A cybercriminal who goes by the moniker “TarTarX” has claimed responsibility for the hack, Bleeping Computer originally reported. On a dark web forum, the criminal claimed that they had pilfered data on 69 million Neopet users. Portions of the haul were shared with Bleeping Computer and appear to reveal a wealth of personal information, including usernames, real names, birthdays, zip codes, email addresses...you get the picture.
TarTarX is now attempting to sell the stolen trove for four bitcoin (approximately $94,000). The trove could contain sensitive personal information on minors, though Neopets has said the average age of its 100,000 daily active users is now 18-34. The site requires players to be 13 or older to register.
Neopets has since confirmed that they were hacked. In statements posted to their Twitter and Instagram accounts, the company admitted that it “recently became aware that customer data may have been stolen” and that it “appears that email addresses and passwords used to access Neopets accounts may have been affected.” The company added:

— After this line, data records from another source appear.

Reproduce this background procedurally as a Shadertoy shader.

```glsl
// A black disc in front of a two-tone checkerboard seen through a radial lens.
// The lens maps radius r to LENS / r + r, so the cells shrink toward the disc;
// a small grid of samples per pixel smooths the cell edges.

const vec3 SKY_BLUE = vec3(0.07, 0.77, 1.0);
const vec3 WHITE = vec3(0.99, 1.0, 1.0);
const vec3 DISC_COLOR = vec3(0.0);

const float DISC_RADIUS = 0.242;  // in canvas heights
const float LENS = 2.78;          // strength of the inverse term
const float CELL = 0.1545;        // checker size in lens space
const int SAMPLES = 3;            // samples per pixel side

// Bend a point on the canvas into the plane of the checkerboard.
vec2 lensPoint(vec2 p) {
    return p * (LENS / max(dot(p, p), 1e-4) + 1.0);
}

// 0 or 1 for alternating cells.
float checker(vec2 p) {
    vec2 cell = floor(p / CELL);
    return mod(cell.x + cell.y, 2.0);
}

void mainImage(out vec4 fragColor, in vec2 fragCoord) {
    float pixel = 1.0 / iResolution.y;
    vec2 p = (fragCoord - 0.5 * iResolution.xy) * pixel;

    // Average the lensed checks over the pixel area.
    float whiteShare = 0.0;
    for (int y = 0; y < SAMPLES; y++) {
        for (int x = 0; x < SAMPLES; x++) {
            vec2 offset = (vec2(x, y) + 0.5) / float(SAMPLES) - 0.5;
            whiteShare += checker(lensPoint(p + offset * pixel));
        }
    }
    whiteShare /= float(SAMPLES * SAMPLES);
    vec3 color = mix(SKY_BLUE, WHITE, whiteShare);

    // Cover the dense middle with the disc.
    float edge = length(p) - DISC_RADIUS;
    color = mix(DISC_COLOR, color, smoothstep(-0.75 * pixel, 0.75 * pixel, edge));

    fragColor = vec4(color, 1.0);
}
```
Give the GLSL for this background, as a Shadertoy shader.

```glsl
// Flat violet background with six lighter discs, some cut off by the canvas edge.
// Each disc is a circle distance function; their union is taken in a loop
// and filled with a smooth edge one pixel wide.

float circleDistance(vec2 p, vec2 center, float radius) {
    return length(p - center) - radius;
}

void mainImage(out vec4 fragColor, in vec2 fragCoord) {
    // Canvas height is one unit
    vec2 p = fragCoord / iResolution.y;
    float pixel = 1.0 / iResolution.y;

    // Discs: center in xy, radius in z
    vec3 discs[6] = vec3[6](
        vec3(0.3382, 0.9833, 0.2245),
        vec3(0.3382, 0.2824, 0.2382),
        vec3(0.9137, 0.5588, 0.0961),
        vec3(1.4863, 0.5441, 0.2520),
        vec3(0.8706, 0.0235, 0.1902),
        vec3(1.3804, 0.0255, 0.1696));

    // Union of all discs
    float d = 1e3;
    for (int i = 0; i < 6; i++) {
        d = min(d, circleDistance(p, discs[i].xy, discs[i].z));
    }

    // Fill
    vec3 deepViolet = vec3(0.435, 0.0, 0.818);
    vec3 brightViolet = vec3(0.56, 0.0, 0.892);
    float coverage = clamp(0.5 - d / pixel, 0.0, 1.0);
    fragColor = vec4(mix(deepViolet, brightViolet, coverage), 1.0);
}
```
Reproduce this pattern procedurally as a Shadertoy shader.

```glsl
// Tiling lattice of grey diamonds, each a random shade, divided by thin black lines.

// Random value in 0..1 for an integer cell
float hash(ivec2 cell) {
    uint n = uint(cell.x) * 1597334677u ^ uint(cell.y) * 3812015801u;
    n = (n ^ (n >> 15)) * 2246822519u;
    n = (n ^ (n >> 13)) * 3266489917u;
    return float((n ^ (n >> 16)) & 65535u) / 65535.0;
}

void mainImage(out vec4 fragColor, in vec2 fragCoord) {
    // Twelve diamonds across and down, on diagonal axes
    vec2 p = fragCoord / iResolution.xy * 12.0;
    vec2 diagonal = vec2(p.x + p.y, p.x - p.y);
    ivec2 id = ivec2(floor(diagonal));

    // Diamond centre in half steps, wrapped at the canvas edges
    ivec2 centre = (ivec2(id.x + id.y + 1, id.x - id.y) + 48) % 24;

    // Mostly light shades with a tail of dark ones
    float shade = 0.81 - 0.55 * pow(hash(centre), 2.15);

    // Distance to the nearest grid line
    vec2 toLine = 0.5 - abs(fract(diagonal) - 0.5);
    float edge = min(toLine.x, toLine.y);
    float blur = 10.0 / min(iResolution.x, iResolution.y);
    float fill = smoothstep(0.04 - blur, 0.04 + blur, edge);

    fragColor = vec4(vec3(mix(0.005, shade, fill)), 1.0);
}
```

“We strongly recommend that you change your Neopets password. If you use the same password on other websites, we recommend that you also change those passwords. As our investigation continues, we will update you as appropriate.”
Neopets has remained amazingly popular since the company first launched over two decades ago. The company claims that many of its daily active users have played continuously for more than 15 years. In September, the company announced that it had gone Web3, and would be launching an NFT collection and joining “the Metaverse.” For a company that sells the illusion of owning a real animal, migrating to the Metaverse actually makes a decent amount of sense—so I can’t knock them too much for that.